The suit, which is slated to go to trial later this year, was filed because merchants believe that Visa, MasterCard and the 13 of the biggest financial institutions in the country are keeping credit card interchange fees higher than they need to be, according to a report from CNBC. Some analysts say that, instead of letting the case go before a judge, it could mean as much as hundreds of billions of dollars in settlements. This could be preferable to banks because some now believe that the judge would institute a limit on the amount payment processors charge for accepting credit card transactions, one as low as 0.5 percent of a purchase’s total value.
That’s even with the credit card transaction fee cap that’s in place in Australia, but still higher than the one allowed in the European Union, which stands at just 0.3 percent of the purchase value, the report said.
The new cap fee, if it were to be imposed, would be a significant decline from the current rates charged by payment processors, which averages between 1.75 and 2 percent of a purchase price, the report said. And analysts say that a 75 percent drop in these interchange fees would cost many of the nation’s credit card lenders billions of dollars annually on top of the significant hit they already took when the federal government imposed a limit on debit card transaction fees. That limit stands at 21 cents per purchase, rather than the average of 44 cents when the charges were allowed to be based on a percentage of the transaction’s value.
That rule, part of the Durbin Amendment to the Dodd-Frank Act, is what banks say led them to charge higher credit card interchange fees as a means of making up lost revenues, the report said.

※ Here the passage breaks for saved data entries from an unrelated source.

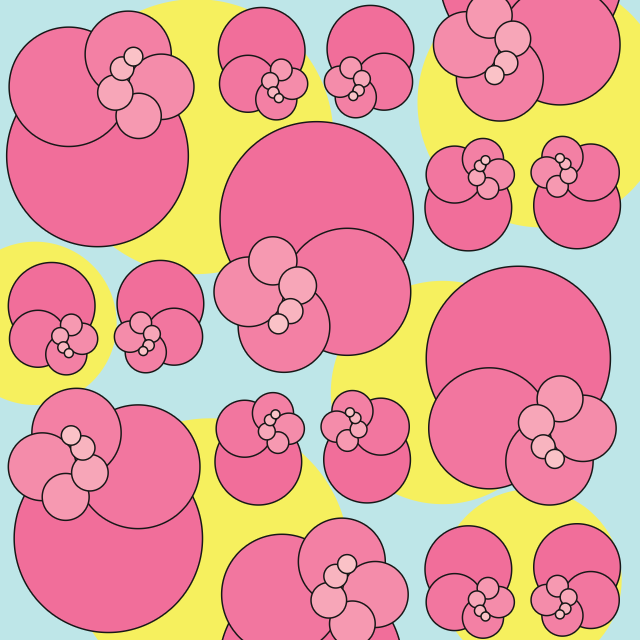
A Shadertoy shader for this pattern:

```glsl
// Spiralling pink disc flowers, large and in small mirrored pairs, over yellow spots on pale blue.

const float CANVAS = 768.0;      // design units per canvas height, y runs downward
const float LINE_WIDTH = 1.8;
const float SMALL_RADIUS = 52.0;
const vec2 PAIR_STEP = vec2(130.5, -2.5);

const vec3 SKY = vec3(0.745, 0.90, 0.91);
const vec3 YELLOW = vec3(0.965, 0.94, 0.37);
const vec3 DEEP_PINK = vec3(0.945, 0.43, 0.605);
const vec3 PALE_PINK = vec3(0.98, 0.76, 0.78);
const vec3 INK = vec3(0.09);

// Spots: centre, radius
const vec3 SPOTS[6] = vec3[6](
    vec3(235, 164, 165), vec3(651, 123, 150), vec3(42, 388, 98),
    vec3(531, 471, 134), vec3(252, 669, 167), vec3(637, 696, 109));

// Flower discs from back to front: offset, radius, relative to the largest
const vec3 DISCS[8] = vec3[8](
    vec3(0, 0, 1), vec3(-0.316, -0.76, 0.657),
    vec3(0.338, -1.119, 0.474), vec3(0.702, -0.76, 0.36),
    vec3(0.453, -0.44, 0.249), vec3(0.196, -0.697, 0.194),
    vec3(0.271, -0.96, 0.129), vec3(0.396, -1.092, 0.103));

// Large flowers: centre, radius signed by the mirroring of each axis
const vec4 LARGE[6] = vec4[6](
    vec4(117, 187, 109, 109), vec4(380, 262, -116, -116),
    vec4(130, 646, -113, 113), vec4(622, 430, 110.5, -110.5),
    vec4(373, 797, 110, 110), vec4(637, -30, -110, -110));

// Small pairs: centre of the left flower, vertical mirroring
const vec3 PAIRS[5] = vec3[5](
    vec3(314, 61, -1), vec3(562, 249, 1), vec3(62, 367, -1),
    vec3(310, 554, 1), vec3(562, 683, -1));

float coverage(float dist, float pixel) {
    return clamp(0.5 - dist / pixel, 0.0, 1.0);
}

float discDistance(vec2 p, vec2 centre, float radius) {
    return length(p - centre) - radius;
}

vec3 drawDisc(vec3 under, float dist, vec3 fill, float pixel) {
    vec3 color = mix(under, fill, coverage(dist, pixel));
    return mix(color, INK, coverage(abs(dist) - 0.5 * LINE_WIDTH, pixel));
}

// Discs shrink and lighten along the spiral
vec3 drawFlower(vec3 under, vec2 p, vec2 centre, vec2 scale, float pixel) {
    vec3 color = under;
    for (int i = 0; i < 8; i++) {
        vec3 disc = DISCS[i];
        float dist = discDistance(p, centre + disc.xy * scale, disc.z * abs(scale.x));
        vec3 fill = mix(DEEP_PINK, PALE_PINK, pow(float(i) / 7.0, 1.2));
        color = drawDisc(color, dist, fill, pixel);
    }
    return color;
}

void mainImage(out vec4 fragColor, in vec2 fragCoord) {
    float pixel = CANVAS / iResolution.y;
    vec2 p = fragCoord * pixel;
    p.y = CANVAS - p.y;

    // Background spots
    vec3 color = SKY;
    for (int i = 0; i < 6; i++) {
        float dist = discDistance(p, SPOTS[i].xy, SPOTS[i].z);
        color = mix(color, YELLOW, coverage(dist, pixel));
    }

    // Large flowers
    for (int i = 0; i < 6; i++) {
        color = drawFlower(color, p, LARGE[i].xy, LARGE[i].zw, pixel);
    }

    // Small flowers, the right one mirrored
    for (int i = 0; i < 5; i++) {
        vec2 scale = SMALL_RADIUS * vec2(1.0, PAIRS[i].z);
        color = drawFlower(color, p, PAIRS[i].xy, scale, pixel);
        color = drawFlower(color, p, PAIRS[i].xy + PAIR_STEP, scale * vec2(-1, 1), pixel);
    }

    fragColor = vec4(color, 1.0);
}
```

Interchange fees are often built into prices for all customers, not just those paying with a debit or credit card. Retail industry representatives argue that businesses would be in a position to reduce prices if they were being charged less for accepting card purchases.